Unconventional Advice For You & Your Children

We are looking for the Holy Grail, the formula that helps us achieve what we want. It could be wealth, success, respect, love, peace and more. But such a formula does not exist; instead we have lots of platitudes; lots of often contradictory assertions; platitudes that are applicable in some situations, not in others. But seemingly they are all competing for importance without any clear cut directions as to which one works where. Just about anyone can become a guru in this age of social media and blogging and set forth 10 bullet points that show you how to become successful.

But what matters, and that which is missing in all these assertions is a sense of perspective. None of them are wrong or right, but they are applicable under certain circumstances, in a certain way. It's this sense of perspective; the nuances, the details, the inspiration that matters. A single statement may mean nothing to you, like saying "innovation is the key to success". It could be totally ineffective from the point of view of pushing you to take action in a certain way, because the knowhow quite often is very simple. It's the act-how that really matters, that's what pushes you to take action in a certain way.

And that's the gap Fred Cook fills with his book "Improvise: Unconventional Career Advice from an Unlikely CEO". It's a profound book by an extraordinary man, who has lived an incredible life. Fred's been a pool hustler, cabin boy, chauffeur for drunks, Italian leather salesman, and a doorman. He is now the CEO of a multi-award winning PR company and provides counsel to blue-chip companies like Nintendo, McDonald's, Wal-Mart, BP, and Toyota. Fred has also worked personally with Jeff Bezos, Steve Jobs and Michael Eisner. And thankfully he has gone ahead and put down his experiences in a book that is every bit as unconventional as the man himself. He provides you with a clear and hard hitting perspective emanating from his wide and varied, well-lived through experiences.

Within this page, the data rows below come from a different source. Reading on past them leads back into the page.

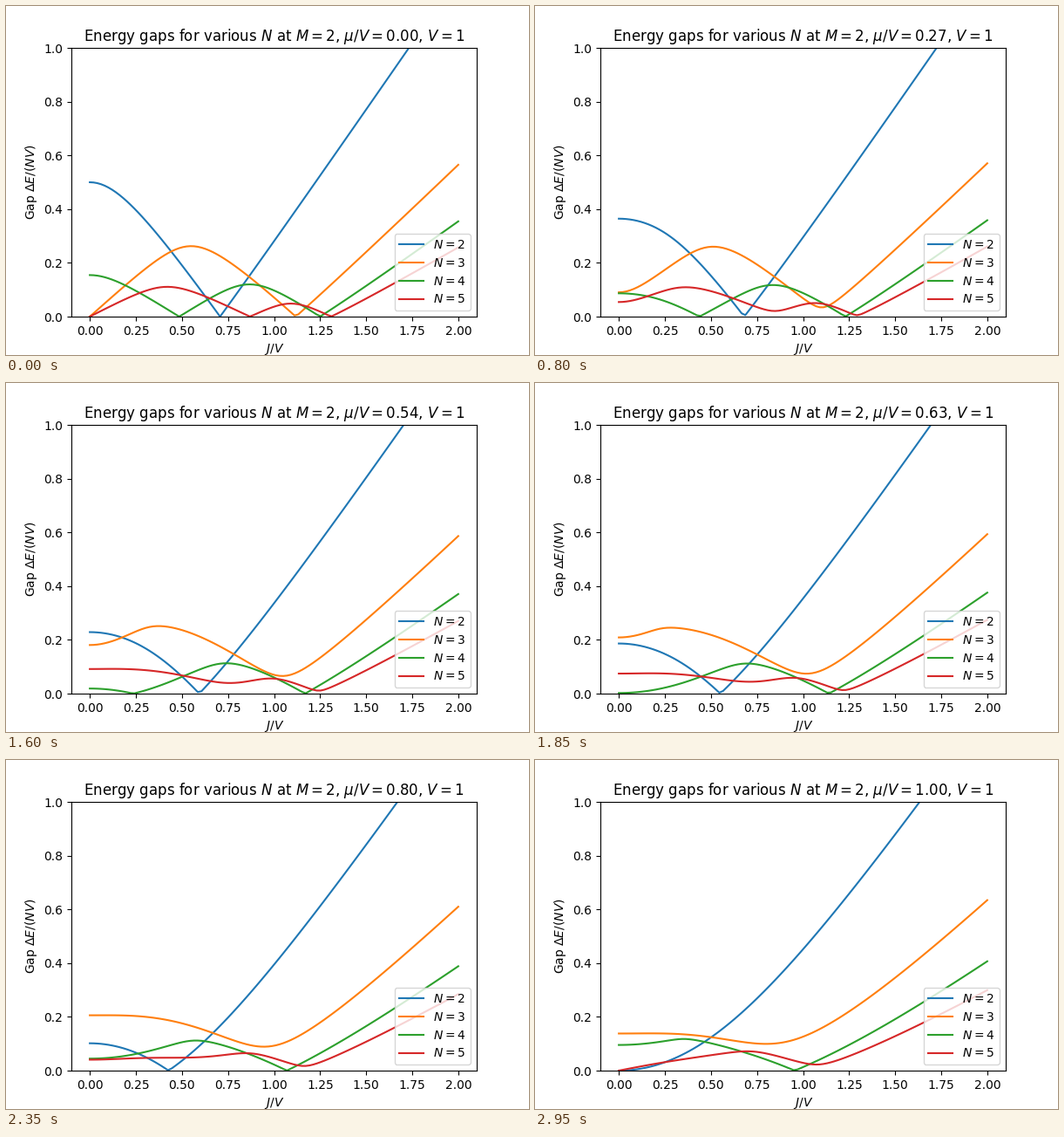
These frames come from a looping animation (600 px wide and 400 px high, 3000 ms). A matplotlib script:

```python
import numpy as np
import matplotlib.pyplot as plt
from matplotlib.animation import FuncAnimation

FRAMES = 60
INTERVAL = 50
V = 1
SIZES = (2, 3, 4, 5)

J = np.linspace(0, 2, 100)
MU = np.linspace(0, 1, FRAMES)

RAISE = np.array([[0., 0.], [1., 0.]])


def site_op(op, i, n):
    """Embed a two-level operator at site i of an n-site chain."""
    return np.kron(np.kron(np.eye(2**i), op), np.eye(2**(n - i - 1)))


def chain_terms(n):
    """Hopping, particle number and drive for an open hard-core boson chain."""
    up = [site_op(RAISE, i, n) for i in range(n)]
    hop = sum(a @ b.T + b @ a.T for a, b in zip(up, up[1:]))
    number = sum(a @ a.T for a in up)
    drive = sum(a + a.T for a in up)
    return hop, number, drive


TERMS = {n: chain_terms(n) for n in SIZES}


def gap(n, mu):
    hop, number, drive = TERMS[n]
    h = V * hop - mu * number + J[:, None, None] * drive
    e = np.linalg.eigvalsh(h)
    return (e[:, 1] - e[:, 0]) / (n * V)


fig, ax = plt.subplots(figsize=(6, 4), dpi=100)
lines = {n: ax.plot(J, gap(n, 0), label=f"$N={n}$")[0] for n in SIZES}
ax.set_ylim(0, 1)
ax.set_xlabel("$J/V$")
ax.set_ylabel(r"Gap $\Delta E/(NV)$")
ax.legend(loc="lower right")


def update(i):
    mu = MU[i]
    for n, line in lines.items():
        line.set_ydata(gap(n, mu))
    ax.set_title(rf"Energy gaps for various $N$ at $M=2$, $\mu/V={mu:.2f}$, $V={V}$")
    return list(lines.values())


anim = FuncAnimation(fig, update, frames=FRAMES, interval=INTERVAL,
                     repeat=True, repeat_delay=0, blit=False)
plt.show()
```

At its core, the central idea that Fred presents is, you can take anything and mold it into something else – you can make something happen. It does not matter what you have, whatever it is you have been given is sufficient to create something. Whatever it is that you are doing, if you do it slightly differently, creatively and continue to improvise, you can create something extraordinary. And that's when you would achieve true success. Take the example of Cirque du Soleil which turned the circus business – an industry that was pretty much dead, into an extra ordinary success.

Fred is concerned about how everybody is reading the same books, learning the same things, watching the same movies and so on – the result is we are getting commodities out of colleges rather than people filled with wild, unique and powerful ideas. He is respectful of people who are trying to figure out things for themselves rather than moving down the predictable beaten path presented to them. These maybe graduates fresh out of college, or entrepreneurs, looking towards forging their own paths and making a contribution. This book is not just for them; it's also for people who are stuck in a rut, say somebody in their forties who feels that he has not achieved anything in his life. For them, Fred makes for an inspiring example as he started from scratch in the business that he is in today when he was 36 years old.

Fred talks about examining life from various perspectives. What he thinks is critical for innovation is having a wide exposure to the world, to lessons, to how things work, and the greater the exposure the more is your probability of connecting the dots that you could not see otherwise. He tells you to do things that you have not done before, befriend the kind of people you have never been with before. Travel; soak in different cultures, geographies, languages and expand your mind. You need to learn what's out there before you can contribute to the world. The more variety you have in your life, the more inspired you will be. What's more important is that you will add to your repertoire of creative tools that will help you bring into the world something that's uniquely yours. It's like you need to learn the alphabet and then the words, before you attain mastery over a language and create incredible literature. The literature is already within you but if you do not know the language you will not be able to bring it out into the world.

The coolest thing about this book though is how Fred has intertwined the lessons he has learnt with his life's story. It's a vivid recounting of a person who has lived a full life, who has done it all, has experienced things that most people would not experience in a single lifetime. You learn tremendously by reading his book because it does not offer theoretical advice, rather it presents vicarious experiences and classic street smart advice. The kind of stuff you do not normally find in books. I think one of the most important comments I'd make is that this man has had more experiences in one lifetime that most people would not have in multiple lifetimes. So in a single person all these experiences coming together clearly creates a sense of perspective that is astounding. Go ahead and read the book, but before you do that check out our conversation with the man himself and do share it with your children!